  • On a parallel note, there is at present no site or even tool to aggregate or rank the best comments, highlighting them to the general public. But if the annotation layer becomes a reality, then aggregating the most upvoted comments becomes possible. It is interesting that Twitter presently has no easy way to find out the most re-tweeted or favourited comment on a particular topic (or hashtag). While user-generated content has benefited a large number of sites, highlighting or ranking the best user-generated content hasn’t been too high on any media site’s priority list.

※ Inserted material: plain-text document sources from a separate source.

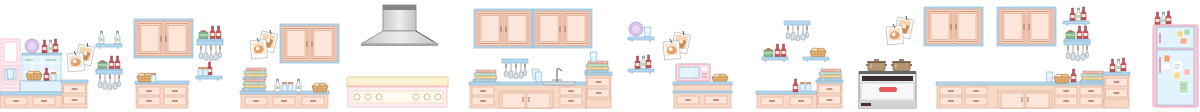
<!DOCTYPE html>
<html lang="en">
<head>
<meta charset="utf-8">
<title>Pastel kitchen furniture set</title>
<style>
:root{--paper:#fff;--wood:#f8d9c6;--wood-light:#fce6d9;--wood-line:#d9a58d;--blue:#b5daf0;--blue-light:#e2f3fc;--blue-line:#86aecb;--pink:#f7c6d4;--pink-light:#fdeef2;--cream:#fdf3d3;--red:#c4535a;--brown:#a5713f;--tan:#e7b877;--grey:#b9b9b9;--ink:#77777f;--lilac:#d9c4ee;--green:#84b888}
html,body{margin:0;background:var(--paper);overflow:hidden}
svg{display:block}
.wood{fill:var(--wood);stroke:var(--wood-line);stroke-width:.6}
.panel{fill:var(--wood-light);stroke:var(--wood-line);stroke-width:.6}
.top{fill:var(--blue);stroke:var(--blue-line);stroke-width:.6}
.ice{fill:var(--blue-light);stroke:var(--blue-line);stroke-width:.6}
.rose{fill:var(--pink-light);stroke:var(--pink);stroke-width:1}
.knob{fill:#c98d78}
.metal{fill:none;stroke:#a2a9b2;stroke-width:1}
</style>
</head>
<body>
<svg width="1200" height="112" viewBox="0 0 1200 112" role="img" aria-label="Row of pastel kitchen furniture and appliances">
<defs>
<linearGradient id="steel"><stop offset="0" stop-color="#c6c6c6"/><stop offset=".5" stop-color="#ededed"/><stop offset="1" stop-color="#c2c2c2"/></linearGradient>
<g id="door"><rect class="wood" width="26" height="34"/><rect x="2" y="2" width="22" height="30" fill="none" stroke="#d18e78" stroke-width=".8"/><rect class="panel" x="4" y="4" width="18" height="26"/></g>
<g id="wall-cabinet">
<rect class="top" width="59" height="39"/><rect class="wood" x="2" y="2" width="55" height="35"/>
<use href="#door" x="3" y="2.5"/><use href="#door" x="30" y="2.5"/>
<path d="M27 17v6M32 17v6" stroke="#a96f5e"/>
</g>
<g id="drawer"><rect class="panel" width="22" height="8"/><rect class="knob" x="8" y="3" width="6" height="2" rx="1"/></g>
<g id="drawer-stack"><rect class="wood" width="25" height="26"/><use href="#drawer" x="1.5" y="3"/><use href="#drawer" x="1.5" y="14"/></g>
<g id="base-doors"><rect class="wood" width="54" height="17"/><rect class="panel" x="3" y="2" width="23" height="15"/><rect class="panel" x="28" y="2" width="23" height="15"/><path d="M24 6v5M30 6v5" stroke="#a96f5e"/></g>
<g id="bottle-red"><path d="M1.5 0h2v4l1.5 2v7h-5v-7l1.5-2z" fill="var(--red)" stroke="#8d4148" stroke-width=".5"/><rect x="0.5" y="7" width="4" height="3" fill="#fbe9dc"/></g>
<g id="bottle-pale"><path d="M1.5 0h2v4l1.5 2v7h-5v-7l1.5-2z" fill="#f4f8f5" stroke="#8f9da2" stroke-width=".6"/><rect x="1" y="0" width="3" height="2" fill="#9aa9b0"/><rect x="1" y="7" width="3" height="3" fill="#b9d9b6"/></g>
<g id="cup"><path class="ice" d="M0 0h7l-1 10h-5z"/><path d="M1 3h5" stroke="#fff"/></g>
<g id="jar"><rect class="ice" y="2" width="5" height="7" rx="1"/><rect y="0" width="5" height="2" fill="#d49a7a"/></g>
<g id="plank"><rect class="top" width="26" height="3"/><path d="M4 3v2M22 3v2" stroke="var(--blue-line)"/></g>
<g id="bottle-trio"><use href="#bottle-red" y="1"/><use href="#bottle-pale" x="6" y="1"/><use href="#bottle-red" x="11"/></g>
<g id="bottle-shelf"><use href="#bottle-trio" x="7"/><use href="#plank" y="14"/></g>
<g id="spice-shelf"><rect x="2" y="7" width="9" height="7" rx="1" fill="var(--green)" stroke="#5c8b66" stroke-width=".6"/><path d="M2 10h9" stroke="#d9efd6"/><path d="M3 7q3.500-4 7 0z" fill="#ab7a63"/><use href="#bottle-red" x="13" y="1"/><use href="#bottle-red" x="19" y="1"/><use href="#plank" y="14"/></g>
<g id="utensil-rack">
<rect class="top" width="26" height="4"/>
<path class="metal" d="M4 4v9M9 4v9M14 4v10M19 4v10M23 4v8"/>
<g fill="#dce3e8" stroke="#8d98a4" stroke-width=".6"><ellipse cx="4" cy="15" rx="2" ry="3"/><rect x="7" y="12" width="4" height="7" rx="1"/><ellipse cx="14" cy="17" rx="2" ry="3"/><rect x="17" y="13" width="4" height="6" rx="1"/><ellipse cx="23" cy="14" rx="1.500" ry="3"/></g>
<path d="M4 5v4M14 5v4M23 5v4" stroke="#bb8e78" stroke-width="1.500"/>
</g>
<g id="basket"><ellipse cx="5" cy="4" rx="4" ry="3" fill="#fff0cf" stroke="var(--brown)" stroke-width=".6"/><ellipse cx="11" cy="4" rx="4" ry="3" fill="#f3cd93" stroke="var(--brown)" stroke-width=".6"/><path d="M0 4h16l-2 6h-12z" fill="var(--tan)" stroke="var(--brown)" stroke-width=".7"/><path d="M1 7h14M5 5v5M8 5v5M11 5v5" stroke="#b98149" stroke-width=".5"/></g>
<g id="books" stroke="#958e87" stroke-width=".4"><rect x="3" width="20" height="3" fill="#f3b5a4"/><rect x="1" y="3" width="22" height="3" fill="#bfe0c8"/><rect x="2" y="6" width="22" height="3" fill="#f6d797"/><rect y="9" width="23" height="3" fill="#a9cfe5"/><path d="M20 0v3M5 3v3M20 6v3M5 9v3" stroke="#fff"/></g>
<g id="hung-photos">
<g transform="translate(12 2) rotate(12)"><rect width="16" height="19" fill="#fff" stroke="#aaa" stroke-width=".6"/><rect x="2" y="2" width="12" height="13" fill="#f5d6b4"/><path d="M3 14q5-11 10-7l-2 8z" fill="#c58b59"/><circle cx="8" cy="8" r="2" fill="#fff2df"/></g>
<g transform="translate(0 12) rotate(-5)"><rect width="16" height="18" fill="#fff" stroke="#aaa" stroke-width=".6"/><rect x="2" y="2" width="12" height="12" fill="#f9e5cf"/><ellipse cx="8" cy="9" rx="5" ry="4" fill="#e0a16f"/><circle cx="7" cy="8" r="2" fill="#fff5e7"/></g>
<path d="M7 9l2 4M20 1l1 4" stroke="#555"/>
</g>
<g id="plate"><circle cx="7" cy="7" r="7" fill="var(--lilac)" stroke="#ae96cc" stroke-width=".7"/><circle cx="7" cy="7" r="4.500" fill="#e7d9f5" stroke="#bea7d8" stroke-width=".5"/></g>
<g id="pot"><rect x="2" y="4" width="17" height="9" rx="2" fill="#b5946f" stroke="#6c5441" stroke-width=".7"/><path d="M1 4h19" stroke="#6c5441" stroke-width="1.500"/><path d="M0 7h2M19 7h2M8 2h5" stroke="#6c5441" stroke-width="1.500"/><path d="M5 6v4" stroke="#decab0"/></g>
</defs>

<g id="corner-kitchen">
<rect class="rose" x="1" y="39" width="19" height="53"/><rect x="4" y="42" width="13" height="20" fill="#fff" stroke="var(--pink)"/>
<rect class="rose" x="3" y="66" width="15" height="15"/><rect class="ice" x="5" y="69" width="11" height="10"/><use href="#cup" x="7" y="69"/><path d="M3 84h15M3 88h15" stroke="var(--pink)"/>
<rect x="22" y="54" width="39" height="27" fill="var(--blue-light)" stroke="var(--blue)"/>
<path d="M22 63h39M22 72h39M32 54v27M42 54v27M52 54v27" stroke="#fff"/>
<path d="M25 60h8M46 60h10" stroke="#b6d9c1" stroke-width="2"/>
<rect class="top" x="22" y="53" width="40" height="2"/>
<use href="#plate" x="25" y="39"/><use href="#bottle-trio" x="42" y="39"/>
<use href="#basket" x="26" y="70"/><use href="#bottle-red" x="44" y="68"/><use href="#jar" x="51" y="72"/>
<rect class="ice" x="20" y="81" width="42" height="11"/>
<rect class="wood" x="0" y="94" width="63" height="14"/><rect class="top" x="0" y="92" width="63" height="3"/>
<g><use href="#drawer" x="5" y="97"/><use href="#drawer" x="33" y="97"/></g>
<use href="#drawer-stack" x="62" y="82"/><rect class="top" x="61" y="80" width="27" height="3"/>
<use href="#hung-photos" x="67" y="42"/>
<use href="#bottle-pale" x="99" y="31"/><use href="#bottle-pale" x="115" y="31"/><use href="#plank" x="96" y="44"/>
<use href="#spice-shelf" x="96" y="55"/><use href="#utensil-rack" x="96" y="70"/>
</g>

<g id="small-counter">
<use href="#wall-cabinet" x="134" y="19"/>
<rect class="wood" x="136" y="84" width="52" height="24"/><rect class="top" x="135" y="81" width="54" height="3"/>
<use href="#drawer" x="138" y="87"/><use href="#drawer" x="164" y="87"/><use href="#drawer" x="138" y="97"/><use href="#drawer" x="164" y="97"/>
<use href="#basket" x="137" y="72"/><use href="#jar" x="151" y="73"/>
<use href="#spice-shelf" x="197" y="25"/><use href="#utensil-rack" x="197" y="41"/>
<use href="#bottle-red" x="207" y="62"/><use href="#jar" x="198" y="67"/><use href="#jar" x="203" y="67"/><use href="#plank" x="196" y="76"/>
</g>

<g id="book-counter">
<use href="#hung-photos" x="250" y="29"/><use href="#wall-cabinet" x="280" y="24"/>
<rect class="wood" x="241" y="94" width="87" height="14"/><rect class="top" x="240" y="91" width="89" height="3"/>
<use href="#drawer" x="245" y="97"/><use href="#drawer" x="273" y="97"/><use href="#drawer" x="302" y="97"/>
<use href="#books" x="243" y="68"/><use href="#books" x="242" y="79"/>
<use href="#bottle-pale" x="275" y="79"/><use href="#jar" x="282" y="82"/><use href="#jar" x="288" y="82"/><use href="#bottle-pale" x="296" y="79"/><use href="#basket" x="312" y="82"/>
</g>

<g id="range-hood">
<rect x="383" y="5" width="33" height="26" fill="url(#steel)" stroke="#999"/><rect x="383" y="5" width="33" height="5" fill="#858585"/>
<path d="M383 31h33l22 13h-77z" fill="url(#steel)" stroke="#999"/><path d="M361 44h77v2h-77z" fill="#a5a5a5"/><path d="M416 31l18 11" stroke="#666"/>
</g>
<g id="cream-stove">
<rect x="347" y="77" width="101" height="10" fill="var(--cream)" stroke="#e7cf9c"/>
<rect class="rose" x="348" y="87" width="99" height="20"/><rect x="352" y="91" width="91" height="12" fill="#fffaf0" stroke="#efd8ac" stroke-width=".7"/>
<path d="M347 86h101" stroke="#f2b7b9"/>
<g fill="#fff" stroke="#d7bd8c"><circle cx="357" cy="97" r="3"/><circle cx="368" cy="97" r="3"/><circle cx="379" cy="97" r="3"/><circle cx="416" cy="97" r="3"/><circle cx="427" cy="97" r="3"/><circle cx="438" cy="97" r="3"/></g>
</g>

<g id="sink-kitchen">
<use href="#wall-cabinet" x="474" y="9"/><use href="#wall-cabinet" x="533" y="9"/>
<rect class="wood" x="470" y="84" width="116" height="24"/><rect class="top" x="469" y="82" width="118" height="3"/>
<use href="#drawer" x="472" y="87"/><use href="#drawer" x="472" y="97"/><use href="#base-doors" x="499" y="91"/><use href="#drawer" x="560" y="87"/><use href="#drawer" x="560" y="97"/>
<use href="#books" x="473" y="70"/><use href="#utensil-rack" x="502" y="59"/><use href="#cup" x="532" y="69"/><use href="#cup" x="535" y="72"/>
<path d="M542 82h34l-2 3h-30z" fill="#d5dde2" stroke="#8b99a5" stroke-width=".6"/><path d="M557 82v-11q0-5 5 0" fill="none" stroke="#8695a1" stroke-width="1.500"/><path d="M552 80h10" stroke="#8695a1"/>
<use href="#drawer-stack" x="586" y="75"/><rect class="wood" x="586" y="99" width="25" height="9"/><rect class="top" x="585" y="72" width="27" height="3"/><use href="#books" x="585" y="61"/><use href="#cup" x="590" y="52"/>
</g>

<g id="microwave-corner">
<use href="#plate" x="629" y="22"/><use href="#cup" x="644" y="27"/><use href="#plank" x="628" y="37"/>
<use href="#bottle-shelf" x="628" y="55"/><use href="#hung-photos" x="663" y="30"/>
<rect x="676" y="64" width="34" height="17" rx="1" fill="#fbdde5" stroke="#e39db2"/><rect class="ice" x="679" y="67" width="20" height="11"/><path d="M682 76l6-8M687 77l6-9" stroke="#fff"/><rect x="702" y="67" width="5" height="4" fill="#fff"/><path d="M702 74h5M702 77h5" stroke="#d893a8"/>
<use href="#basket" x="712" y="73"/>
<rect class="top" x="673" y="82" width="59" height="3"/><rect class="wood" x="674" y="85" width="57" height="23"/>
<rect class="top" x="673" y="91" width="59" height="2"/><use href="#drawer" x="677" y="96"/><use href="#drawer" x="705" y="96"/>
</g>

<g id="open-counter">
<use href="#utensil-rack" x="784" y="21"/><use href="#spice-shelf" x="762" y="43"/><use href="#basket" x="810" y="47"/><use href="#plank" x="803" y="57"/>
<rect class="wood" x="757" y="94" width="60" height="14"/><rect class="top" x="756" y="91" width="61" height="3"/><use href="#drawer" x="761" y="97"/><use href="#drawer" x="790" y="97"/>
<use href="#bottle-red" x="793" y="79"/><use href="#jar" x="800" y="82"/><use href="#jar" x="806" y="82"/>
<use href="#drawer-stack" x="817" y="82"/><rect class="top" x="816" y="80" width="27" height="3"/><use href="#books" x="818" y="69"/>
</g>

<g id="oven">
<use href="#hung-photos" x="886" y="15"/><use href="#pot" x="866" y="58"/><use href="#pot" x="891" y="58"/>
<rect x="859" y="72" width="57" height="36" fill="#e8e8e8" stroke="#8e8e8e"/><rect x="859" y="71" width="57" height="3" fill="#666"/><rect x="862" y="76" width="51" height="5" fill="#3b3030"/>
<rect x="861" y="83" width="53" height="17" fill="#f7f7f7" stroke="#bbb" stroke-width=".6"/><rect x="879" y="87" width="18" height="5" rx="2" fill="#e75b58"/>
<rect x="859" y="101" width="57" height="7" fill="#d2d2d2"/><rect x="861" y="103" width="10" height="3" fill="#4b2e2e"/>
</g>

<g id="long-kitchen">
<use href="#wall-cabinet" x="924" y="7"/><use href="#wall-cabinet" x="997" y="7"/>
<use href="#bottle-shelf" x="1063" y="7"/><use href="#spice-shelf" x="1064" y="25"/><use href="#utensil-rack" x="1064" y="41"/>
<rect class="wood" x="937" y="84" width="167" height="24"/><rect class="top" x="936" y="82" width="169" height="3"/>
<use href="#drawer" x="940" y="87"/><use href="#drawer" x="940" y="97"/><use href="#drawer" x="965" y="87"/><use href="#drawer" x="965" y="97"/>
<use href="#base-doors" x="998" y="91"/>
<use href="#drawer" x="1055" y="87"/><use href="#drawer" x="1055" y="97"/><use href="#drawer" x="1080" y="87"/><use href="#drawer" x="1080" y="97"/>
<use href="#cup" x="1046" y="72"/><use href="#basket" x="1054" y="73"/><use href="#bottle-red" x="1071" y="69"/><use href="#books" x="1080" y="71"/>
<use href="#drawer-stack" x="1104" y="75"/><rect class="wood" x="1104" y="99" width="25" height="9"/><rect class="top" x="1103" y="72" width="27" height="3"/>
<use href="#bottle-trio" x="1110" y="58"/>
</g>

<g id="fridge">
<use href="#bottle-trio" x="1155" y="11"/>
<rect x="1153" y="25" width="45" height="82" rx="2" fill="#f6cbd8" stroke="#e9a9bd"/><rect class="ice" x="1157" y="27" width="37" height="21"/><rect class="ice" x="1157" y="50" width="37" height="55"/>
<path d="M1160 33v10M1160 57v16" stroke="#e99db4" stroke-width="2"/>
<g stroke="#fff" stroke-width=".6"><rect x="1177" y="31" width="6" height="6" fill="#f6d58c"/><rect x="1184" y="29" width="6" height="6" fill="#a8d9b4"/><rect x="1180" y="38" width="7" height="6" fill="#f4b08a"/><rect x="1164" y="55" width="6" height="7" fill="#f0a26f"/><rect x="1162" y="64" width="8" height="5" fill="#fff"/><rect x="1173" y="62" width="9" height="9" fill="#fff"/><rect x="1174" y="72" width="6" height="7" fill="#f7dc8e"/><rect x="1184" y="69" width="6" height="6" fill="#f7b9b1"/><rect x="1179" y="81" width="9" height="12" fill="#bce3bd"/></g>
<path d="M1174 65h6M1174 68h5M1181 85h5M1181 88h5" stroke="#8dacbd" stroke-width=".7"/>
</g>
</svg>
</body>
</html>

  • A lot of the interest in annotation/comment is also led by the potential it raises for discoverability. All that chatter, commentary, backgrounders — I propose the term mezzodata as an all-encompassing term for these — are essentially data that helps us in understanding, classifying, ranking even. For a company like Google, there would be immense interest in having access to such mezzodata. If a true annotation layer took off, and Google’s bots were locked out of indexing the layer, I can imagine Google ponying up serious money to acquire a Genius.

It is particularly interesting that the interest in annotation is closely linked to a focus on atomization of content. There has been a lot of interest in providing tools at the story level, e.g., Medium, WordPress, etc. But other than Twitter, I can’t think of any mainstream attempt at providing tools to grapple with content at the atomic level. And even Twitter, in recent times, has expanded its data scope upwards, thanks to shortcodes, tweet storms, and tweet shots. The over-arching trend has been to help Twitter expand its data scope, not reduce it.  

This is why annotation and the tools it provides is of particular interest to the content community. By helping focus attention at content at an atomic level — and by adding intelligence at this level — the annotation layer can certainly help readers absorb greater amounts of content, faster, and better than they did before. 

News sites in particular have a lot to benefit from the annotation layer, but they also have a lot to lose. Aggregating out all that mezzodata out to a third party can be dangerous — all that intelligence stripped out and monetised outside. But by partnering intelligently with start-ups focused on enabling explanatory commentary at the atomic level, news media companies can make their content richer and more meaningful, increasing engagement levels and insight.